    As a result of targeting important high-risk factors for NCDs, all causes of mortality in North Karelia declined by about 45 percent during 1970–95. In the 1980s, these favorable changes began to develop all over Finland, improving life expectancy by 7 years for men and 6 for women. The largest decline in age-specific mortality was reaped by the 35- to 44-year-olds: men in this age group saw an 87 percent decline in mortality from CHD between 1971 and 1995. Men 35–64 saw age-adjusted mortality rates decline from about 700 per 100,000 populationin 1971 to about 110 per 100,000 in 2001. This rate for all of Finland among men in the same age group was about 470 per 100,000 and fell 75 percent…

    IMO, the most realistic longer-term scenario is 1) a relatively rapid improvement in life expectancy – I see the long post-1965 not so much as a burden but as an opportunity for rapid convergence, 2) a TFR of around 1.6-1.8 (see arguments here), and 3) an average of about 300k / annum net immigration (which I tried to justify in my replies to this Demography Matters post). This will result – despite the imminent reduction in women of child-bearing age – in a slow, steady growth back up to around 150mn by 2030 (according to my model).

  12. Is Russia going to be similar to W. Europe in the next 25-50 years? Whereas the problems that stem from a much larger and older cohort to support with relatively low birthrates? (i.e. not enough people to pay the taxes, pensions, etc…?) Is immigration really going to help? What about emmigration and Brain Drain?

    • Russia isn’t that much poorer than the EU (it has about 50% of its GDP per capita), it has fewer old people (people of 65+ years plus are 13% of the Russian population, compared to an EU average of 17%), and most importantly its old age pensions are relatively meager (IIRC, pensions are typically c.30% of salaries, whereas its closer to 60-70% in West European social democracies).
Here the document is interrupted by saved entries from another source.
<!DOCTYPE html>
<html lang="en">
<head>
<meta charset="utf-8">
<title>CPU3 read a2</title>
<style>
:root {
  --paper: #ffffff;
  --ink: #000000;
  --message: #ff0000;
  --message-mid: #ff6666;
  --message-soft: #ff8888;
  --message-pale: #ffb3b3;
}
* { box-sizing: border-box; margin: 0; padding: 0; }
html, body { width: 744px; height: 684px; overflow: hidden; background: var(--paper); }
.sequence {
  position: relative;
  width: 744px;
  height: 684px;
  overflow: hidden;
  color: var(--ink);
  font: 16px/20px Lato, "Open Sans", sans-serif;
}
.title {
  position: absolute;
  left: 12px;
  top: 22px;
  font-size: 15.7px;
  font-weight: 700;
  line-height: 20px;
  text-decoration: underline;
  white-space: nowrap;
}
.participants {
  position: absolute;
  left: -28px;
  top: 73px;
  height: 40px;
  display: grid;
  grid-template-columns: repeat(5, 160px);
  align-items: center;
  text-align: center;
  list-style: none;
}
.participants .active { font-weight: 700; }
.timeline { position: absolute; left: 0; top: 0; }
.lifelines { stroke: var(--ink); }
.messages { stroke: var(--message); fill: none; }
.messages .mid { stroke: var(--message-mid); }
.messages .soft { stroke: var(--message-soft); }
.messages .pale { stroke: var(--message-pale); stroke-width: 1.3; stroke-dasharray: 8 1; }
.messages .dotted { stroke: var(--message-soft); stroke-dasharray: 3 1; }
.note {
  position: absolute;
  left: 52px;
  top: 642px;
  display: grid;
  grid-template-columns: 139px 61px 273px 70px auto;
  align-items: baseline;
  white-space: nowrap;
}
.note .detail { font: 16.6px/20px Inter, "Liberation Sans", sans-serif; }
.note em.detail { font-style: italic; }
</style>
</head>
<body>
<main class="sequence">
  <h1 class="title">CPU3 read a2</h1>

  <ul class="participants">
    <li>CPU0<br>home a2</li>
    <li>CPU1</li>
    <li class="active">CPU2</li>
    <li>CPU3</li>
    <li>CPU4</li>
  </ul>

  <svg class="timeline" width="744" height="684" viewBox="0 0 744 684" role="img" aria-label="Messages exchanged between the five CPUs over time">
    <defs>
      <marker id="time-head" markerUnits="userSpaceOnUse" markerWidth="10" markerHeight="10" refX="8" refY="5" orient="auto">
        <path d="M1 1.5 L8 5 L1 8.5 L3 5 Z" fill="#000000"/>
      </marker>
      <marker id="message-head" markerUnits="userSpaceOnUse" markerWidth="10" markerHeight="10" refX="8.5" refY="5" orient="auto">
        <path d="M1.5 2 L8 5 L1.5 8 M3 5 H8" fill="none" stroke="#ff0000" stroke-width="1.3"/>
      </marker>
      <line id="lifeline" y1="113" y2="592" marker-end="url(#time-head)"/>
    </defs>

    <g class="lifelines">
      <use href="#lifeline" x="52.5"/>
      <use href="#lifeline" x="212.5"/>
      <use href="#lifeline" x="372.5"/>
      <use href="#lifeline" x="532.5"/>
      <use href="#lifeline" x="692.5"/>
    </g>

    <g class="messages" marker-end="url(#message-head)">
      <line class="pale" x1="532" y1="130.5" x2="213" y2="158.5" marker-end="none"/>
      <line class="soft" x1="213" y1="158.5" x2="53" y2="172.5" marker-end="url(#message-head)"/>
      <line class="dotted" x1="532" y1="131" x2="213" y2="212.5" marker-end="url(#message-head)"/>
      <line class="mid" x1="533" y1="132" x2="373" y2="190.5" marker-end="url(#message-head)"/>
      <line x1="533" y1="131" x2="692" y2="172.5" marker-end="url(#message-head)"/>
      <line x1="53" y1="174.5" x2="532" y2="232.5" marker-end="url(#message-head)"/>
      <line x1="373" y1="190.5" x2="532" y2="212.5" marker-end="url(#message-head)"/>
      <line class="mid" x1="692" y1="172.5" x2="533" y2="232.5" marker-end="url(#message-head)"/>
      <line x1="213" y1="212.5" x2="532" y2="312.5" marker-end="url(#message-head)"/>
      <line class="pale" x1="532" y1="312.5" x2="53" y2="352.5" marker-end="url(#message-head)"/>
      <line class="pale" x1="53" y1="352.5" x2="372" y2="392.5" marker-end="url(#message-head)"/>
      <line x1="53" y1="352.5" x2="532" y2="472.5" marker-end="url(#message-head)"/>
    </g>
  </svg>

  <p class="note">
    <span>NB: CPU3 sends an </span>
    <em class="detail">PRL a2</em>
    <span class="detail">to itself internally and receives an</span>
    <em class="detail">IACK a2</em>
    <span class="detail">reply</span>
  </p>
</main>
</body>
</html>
      Emigration and the brain drain were substantial in the 1990’s-early 2000’s, but have now largely dissipated. (Even speaking of myself personally, most of the ex-Soviet recent migrants I see in California are from countries like Ukraine, Belarus, and Moldova). So I doubt they are going to be big factors.

      • From what I have read, 500-800 thousand scientst left Russia to work in USA and Britain. In SSR 8, you speak of “the collapse of Pax Americana, economic crisis, and political instability”. What effect will that have on those people? Reverse brain-drain back to Russia?

        • That’s right. My dad is one of them! 😉

          If I had to guess, I’d say perhaps 25% may go back. Pax Americana is not, of course, in any way essential to keeping those scientists; it all depends on the severity of the US/UK domestic economic crisis in the 2010’s, and to what extent they will be able to continue funding their scientific bases.

          I doubt that too many return. Most migrated in their 20’s-40’s; after two decades, they will be in their 40’s-60’s – conservative ages at which the enthusiasm for great life changes dims (after the Soviet collapse it was overwhelmingly the researches in the younger age groups who left). They already have their circle of Western friends and acquaintances in the US/UK, and moreover their children are now, in most cases, deeply integrated with their host nations and would find adjusting to Russian conditions difficult (this applies especially to males who would be liable for military service on returning).

          However, I do see some of them cashing in their US assets and pensions, and camping out into retirement in Russia.

  13. Milko Mesones Perez says

    Por lo leido puedo entender que la natalidad de los rusos etnicos ha aumentado?

  14. Javier tantalean says

    Ultimamente leo articulos que la natalidad de los musulmanes de rusia esta cayendo y que la natalidad de los rusos etnicos tiende aumentar hasta que punto es cierto es todo esto,pueden darme una explicacion a que se debe.